Customer satisfaction in retail and info-communications sectors inch up in 2015

SINGAPORE - A nationwide survey on customer satisfaction in the retail and info-communications sectors has shown that satisfaction levels inched up in 2015 from the year before.

Of the eight retail sub-sectors surveyed, only the petrol stations and motor vehicles sub-sectors showed significant improvement, the latest Customer Satisfaction Index of Singapore, released on Wednesday, has found.

The retail sector scored 70 points out of 100, an increase of 0.5 per cent compared to 2014, while the info-communications sector scored 67.4 points, up 0.9 per cent, said the Institute of Service Excellence at the Singapore Management University (ISES), which compiled the index.

Both changes were not statistically significant, said ISES. The only entities that showed significant improvement were Esso petrol station (+4.8 per cent) and OG departmental store (+4.0 per cent), while supermarket chain Sheng Shiong was the only entity whose score fell significantly (-3.0 per cent).

Feedback was gathered from 9,000 locals and tourists between January and March 2015.

The survey noted that customers' perception of value has become less important in driving satisfaction. This means that while discounts and sales can help drive customers into stores, these are increasingly unlikely to translate to more satisfied customers.

Another key finding was that locals and tourists responded differently to the various service touchpoints. For example, in departmental stores, how courteous and professional the staff are had less impact on local consumers.

To tourists, however, the store layout and ambience were more important in driving satisfaction.
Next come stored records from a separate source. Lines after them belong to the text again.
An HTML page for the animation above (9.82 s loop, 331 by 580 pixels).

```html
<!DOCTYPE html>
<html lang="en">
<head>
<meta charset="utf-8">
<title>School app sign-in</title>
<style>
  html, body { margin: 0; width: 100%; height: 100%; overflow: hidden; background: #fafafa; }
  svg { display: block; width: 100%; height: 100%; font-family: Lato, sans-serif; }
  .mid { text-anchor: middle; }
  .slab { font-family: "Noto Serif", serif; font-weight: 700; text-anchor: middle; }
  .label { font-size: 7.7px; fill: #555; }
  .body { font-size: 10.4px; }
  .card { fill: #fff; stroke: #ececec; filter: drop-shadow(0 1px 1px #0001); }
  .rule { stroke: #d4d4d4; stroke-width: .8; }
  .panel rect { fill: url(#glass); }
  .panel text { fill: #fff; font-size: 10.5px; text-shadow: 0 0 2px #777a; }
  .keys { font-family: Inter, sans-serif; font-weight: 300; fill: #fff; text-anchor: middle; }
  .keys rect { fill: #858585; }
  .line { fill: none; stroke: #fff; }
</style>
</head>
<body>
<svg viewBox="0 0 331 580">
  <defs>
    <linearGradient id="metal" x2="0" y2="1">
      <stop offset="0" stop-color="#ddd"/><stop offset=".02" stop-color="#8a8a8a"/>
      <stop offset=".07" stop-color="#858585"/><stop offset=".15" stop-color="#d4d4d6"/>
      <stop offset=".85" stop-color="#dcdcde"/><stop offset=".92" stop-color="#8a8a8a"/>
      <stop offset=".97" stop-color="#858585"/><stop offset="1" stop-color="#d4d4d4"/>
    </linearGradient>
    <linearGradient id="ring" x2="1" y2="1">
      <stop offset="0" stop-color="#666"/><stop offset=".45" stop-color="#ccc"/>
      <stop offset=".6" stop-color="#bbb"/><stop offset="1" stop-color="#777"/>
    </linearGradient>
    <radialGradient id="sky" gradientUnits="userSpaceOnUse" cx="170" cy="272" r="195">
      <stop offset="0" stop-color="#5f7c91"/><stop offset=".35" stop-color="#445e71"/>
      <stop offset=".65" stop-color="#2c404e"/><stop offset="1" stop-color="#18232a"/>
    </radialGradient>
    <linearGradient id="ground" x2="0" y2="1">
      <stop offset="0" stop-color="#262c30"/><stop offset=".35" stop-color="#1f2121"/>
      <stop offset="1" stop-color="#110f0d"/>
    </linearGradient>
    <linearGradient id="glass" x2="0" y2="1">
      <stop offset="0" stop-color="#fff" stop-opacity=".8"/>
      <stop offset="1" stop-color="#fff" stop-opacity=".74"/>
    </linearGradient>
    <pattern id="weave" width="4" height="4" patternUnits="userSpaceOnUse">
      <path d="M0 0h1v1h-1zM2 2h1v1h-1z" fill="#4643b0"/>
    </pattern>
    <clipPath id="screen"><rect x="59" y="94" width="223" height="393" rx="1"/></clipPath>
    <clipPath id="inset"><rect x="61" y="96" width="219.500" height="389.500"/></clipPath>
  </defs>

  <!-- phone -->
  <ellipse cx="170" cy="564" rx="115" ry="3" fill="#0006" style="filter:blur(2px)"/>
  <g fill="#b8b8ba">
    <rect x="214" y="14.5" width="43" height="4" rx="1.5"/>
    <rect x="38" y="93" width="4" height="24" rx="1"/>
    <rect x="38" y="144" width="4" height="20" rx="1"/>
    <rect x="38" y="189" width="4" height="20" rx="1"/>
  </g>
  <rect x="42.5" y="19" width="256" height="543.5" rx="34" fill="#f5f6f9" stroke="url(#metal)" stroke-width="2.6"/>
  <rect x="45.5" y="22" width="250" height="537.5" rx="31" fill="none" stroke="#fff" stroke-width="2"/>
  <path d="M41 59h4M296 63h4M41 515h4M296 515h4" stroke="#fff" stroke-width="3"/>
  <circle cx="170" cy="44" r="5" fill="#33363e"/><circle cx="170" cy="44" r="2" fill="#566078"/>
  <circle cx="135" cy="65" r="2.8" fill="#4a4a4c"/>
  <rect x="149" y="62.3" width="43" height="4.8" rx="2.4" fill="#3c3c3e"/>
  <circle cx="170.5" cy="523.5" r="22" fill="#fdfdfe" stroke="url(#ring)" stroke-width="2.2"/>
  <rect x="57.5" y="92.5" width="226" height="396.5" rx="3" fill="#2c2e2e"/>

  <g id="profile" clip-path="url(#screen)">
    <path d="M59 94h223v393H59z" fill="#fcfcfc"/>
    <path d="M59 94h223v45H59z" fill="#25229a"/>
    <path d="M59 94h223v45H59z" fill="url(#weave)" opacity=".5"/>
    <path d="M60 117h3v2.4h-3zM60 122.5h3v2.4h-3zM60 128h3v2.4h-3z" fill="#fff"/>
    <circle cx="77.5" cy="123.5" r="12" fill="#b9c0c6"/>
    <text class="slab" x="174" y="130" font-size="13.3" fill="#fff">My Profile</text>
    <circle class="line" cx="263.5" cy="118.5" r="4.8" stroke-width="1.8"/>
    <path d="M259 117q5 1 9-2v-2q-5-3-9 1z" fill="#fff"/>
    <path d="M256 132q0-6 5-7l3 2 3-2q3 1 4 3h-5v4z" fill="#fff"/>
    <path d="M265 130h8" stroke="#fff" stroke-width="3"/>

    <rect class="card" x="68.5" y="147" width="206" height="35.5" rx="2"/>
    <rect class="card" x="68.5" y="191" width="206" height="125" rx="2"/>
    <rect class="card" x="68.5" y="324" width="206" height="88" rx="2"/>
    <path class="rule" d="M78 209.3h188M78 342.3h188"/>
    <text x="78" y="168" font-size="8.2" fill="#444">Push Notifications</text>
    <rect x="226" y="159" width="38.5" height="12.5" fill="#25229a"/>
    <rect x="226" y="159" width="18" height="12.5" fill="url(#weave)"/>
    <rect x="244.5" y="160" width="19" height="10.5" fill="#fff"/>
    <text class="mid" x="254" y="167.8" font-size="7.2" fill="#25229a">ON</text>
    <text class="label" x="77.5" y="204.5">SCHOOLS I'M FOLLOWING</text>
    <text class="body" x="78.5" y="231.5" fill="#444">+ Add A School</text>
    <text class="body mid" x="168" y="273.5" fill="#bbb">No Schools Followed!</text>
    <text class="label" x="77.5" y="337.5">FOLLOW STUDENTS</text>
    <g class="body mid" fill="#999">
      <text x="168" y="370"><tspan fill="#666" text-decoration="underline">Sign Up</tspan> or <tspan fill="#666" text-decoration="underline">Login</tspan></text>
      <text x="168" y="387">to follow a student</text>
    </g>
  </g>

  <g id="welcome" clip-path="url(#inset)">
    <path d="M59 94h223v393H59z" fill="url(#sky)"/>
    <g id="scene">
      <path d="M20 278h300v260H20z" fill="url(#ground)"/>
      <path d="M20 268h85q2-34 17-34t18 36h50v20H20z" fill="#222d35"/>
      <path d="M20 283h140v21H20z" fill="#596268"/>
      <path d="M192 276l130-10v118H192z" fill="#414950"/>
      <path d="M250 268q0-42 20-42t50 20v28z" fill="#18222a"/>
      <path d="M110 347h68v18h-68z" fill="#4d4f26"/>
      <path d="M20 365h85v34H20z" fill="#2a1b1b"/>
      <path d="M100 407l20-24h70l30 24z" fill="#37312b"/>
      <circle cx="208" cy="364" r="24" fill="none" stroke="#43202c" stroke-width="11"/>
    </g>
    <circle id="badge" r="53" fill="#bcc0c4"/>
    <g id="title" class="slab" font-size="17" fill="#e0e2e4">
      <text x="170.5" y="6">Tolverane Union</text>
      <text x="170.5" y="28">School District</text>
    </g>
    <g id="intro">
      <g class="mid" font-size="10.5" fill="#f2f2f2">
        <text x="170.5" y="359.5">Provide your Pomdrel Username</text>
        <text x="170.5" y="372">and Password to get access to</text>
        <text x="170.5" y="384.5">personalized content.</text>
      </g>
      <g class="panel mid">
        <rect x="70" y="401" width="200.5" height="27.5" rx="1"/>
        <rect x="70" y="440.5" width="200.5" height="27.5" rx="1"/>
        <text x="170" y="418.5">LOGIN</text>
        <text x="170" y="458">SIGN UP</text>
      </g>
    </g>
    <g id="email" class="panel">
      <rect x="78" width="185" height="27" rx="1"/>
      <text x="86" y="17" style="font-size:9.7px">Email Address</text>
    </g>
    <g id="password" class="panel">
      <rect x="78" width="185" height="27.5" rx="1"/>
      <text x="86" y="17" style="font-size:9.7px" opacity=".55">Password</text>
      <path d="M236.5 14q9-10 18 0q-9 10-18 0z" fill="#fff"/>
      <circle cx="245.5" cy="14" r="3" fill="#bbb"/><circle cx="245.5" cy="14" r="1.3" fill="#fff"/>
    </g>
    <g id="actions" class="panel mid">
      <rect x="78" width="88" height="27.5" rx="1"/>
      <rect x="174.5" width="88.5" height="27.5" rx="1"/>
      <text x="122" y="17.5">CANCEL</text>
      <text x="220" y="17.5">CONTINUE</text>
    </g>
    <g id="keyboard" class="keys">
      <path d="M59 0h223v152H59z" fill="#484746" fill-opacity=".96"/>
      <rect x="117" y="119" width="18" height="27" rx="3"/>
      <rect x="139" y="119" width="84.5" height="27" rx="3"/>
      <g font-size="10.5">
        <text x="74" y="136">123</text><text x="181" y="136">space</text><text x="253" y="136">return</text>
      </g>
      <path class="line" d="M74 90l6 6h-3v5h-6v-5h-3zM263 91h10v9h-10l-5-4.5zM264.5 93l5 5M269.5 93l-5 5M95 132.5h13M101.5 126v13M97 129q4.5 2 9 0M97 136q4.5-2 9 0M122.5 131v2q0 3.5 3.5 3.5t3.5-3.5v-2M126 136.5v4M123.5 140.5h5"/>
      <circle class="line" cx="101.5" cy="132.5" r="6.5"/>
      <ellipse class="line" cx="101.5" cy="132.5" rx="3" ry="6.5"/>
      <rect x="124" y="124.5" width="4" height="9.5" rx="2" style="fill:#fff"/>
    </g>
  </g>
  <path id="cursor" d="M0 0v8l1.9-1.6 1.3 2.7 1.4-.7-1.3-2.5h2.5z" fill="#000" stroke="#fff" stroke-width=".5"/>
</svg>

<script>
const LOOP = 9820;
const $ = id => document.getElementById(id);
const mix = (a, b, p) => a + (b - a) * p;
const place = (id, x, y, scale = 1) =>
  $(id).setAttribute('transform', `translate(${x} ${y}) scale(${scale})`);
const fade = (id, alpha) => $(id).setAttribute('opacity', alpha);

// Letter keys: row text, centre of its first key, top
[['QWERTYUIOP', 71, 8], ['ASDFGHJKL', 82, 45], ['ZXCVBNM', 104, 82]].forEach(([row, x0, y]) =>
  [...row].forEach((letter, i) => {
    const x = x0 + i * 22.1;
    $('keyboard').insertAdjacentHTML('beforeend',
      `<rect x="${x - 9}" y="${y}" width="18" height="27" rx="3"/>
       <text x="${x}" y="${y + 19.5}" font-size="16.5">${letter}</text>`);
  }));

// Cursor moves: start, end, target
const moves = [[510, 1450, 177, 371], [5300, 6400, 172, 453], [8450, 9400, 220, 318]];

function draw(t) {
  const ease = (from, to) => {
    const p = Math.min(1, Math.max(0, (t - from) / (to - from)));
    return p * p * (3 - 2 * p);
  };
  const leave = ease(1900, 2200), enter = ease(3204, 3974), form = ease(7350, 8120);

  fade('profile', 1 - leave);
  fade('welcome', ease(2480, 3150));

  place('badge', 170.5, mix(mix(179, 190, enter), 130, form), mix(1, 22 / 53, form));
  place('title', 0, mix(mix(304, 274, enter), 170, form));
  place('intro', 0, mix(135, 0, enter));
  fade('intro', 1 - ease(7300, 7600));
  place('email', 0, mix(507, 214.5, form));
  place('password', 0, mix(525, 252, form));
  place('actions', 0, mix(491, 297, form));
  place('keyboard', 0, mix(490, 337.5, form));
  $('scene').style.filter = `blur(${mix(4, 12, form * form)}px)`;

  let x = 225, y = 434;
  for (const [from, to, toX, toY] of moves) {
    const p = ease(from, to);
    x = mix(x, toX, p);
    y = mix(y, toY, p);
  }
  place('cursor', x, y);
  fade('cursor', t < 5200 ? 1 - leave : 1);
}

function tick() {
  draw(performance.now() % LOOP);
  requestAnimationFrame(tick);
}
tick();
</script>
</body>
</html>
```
ISES academic director Marcus Lee said: "The changing visitor numbers to Singapore may be beyond the control of most businesses here, but once the customer is in the door, stores must be able to match the experience with expectations, and managers must be cognisant of its customers' profiles and their potentially different perceptions of what constitutes a great experience."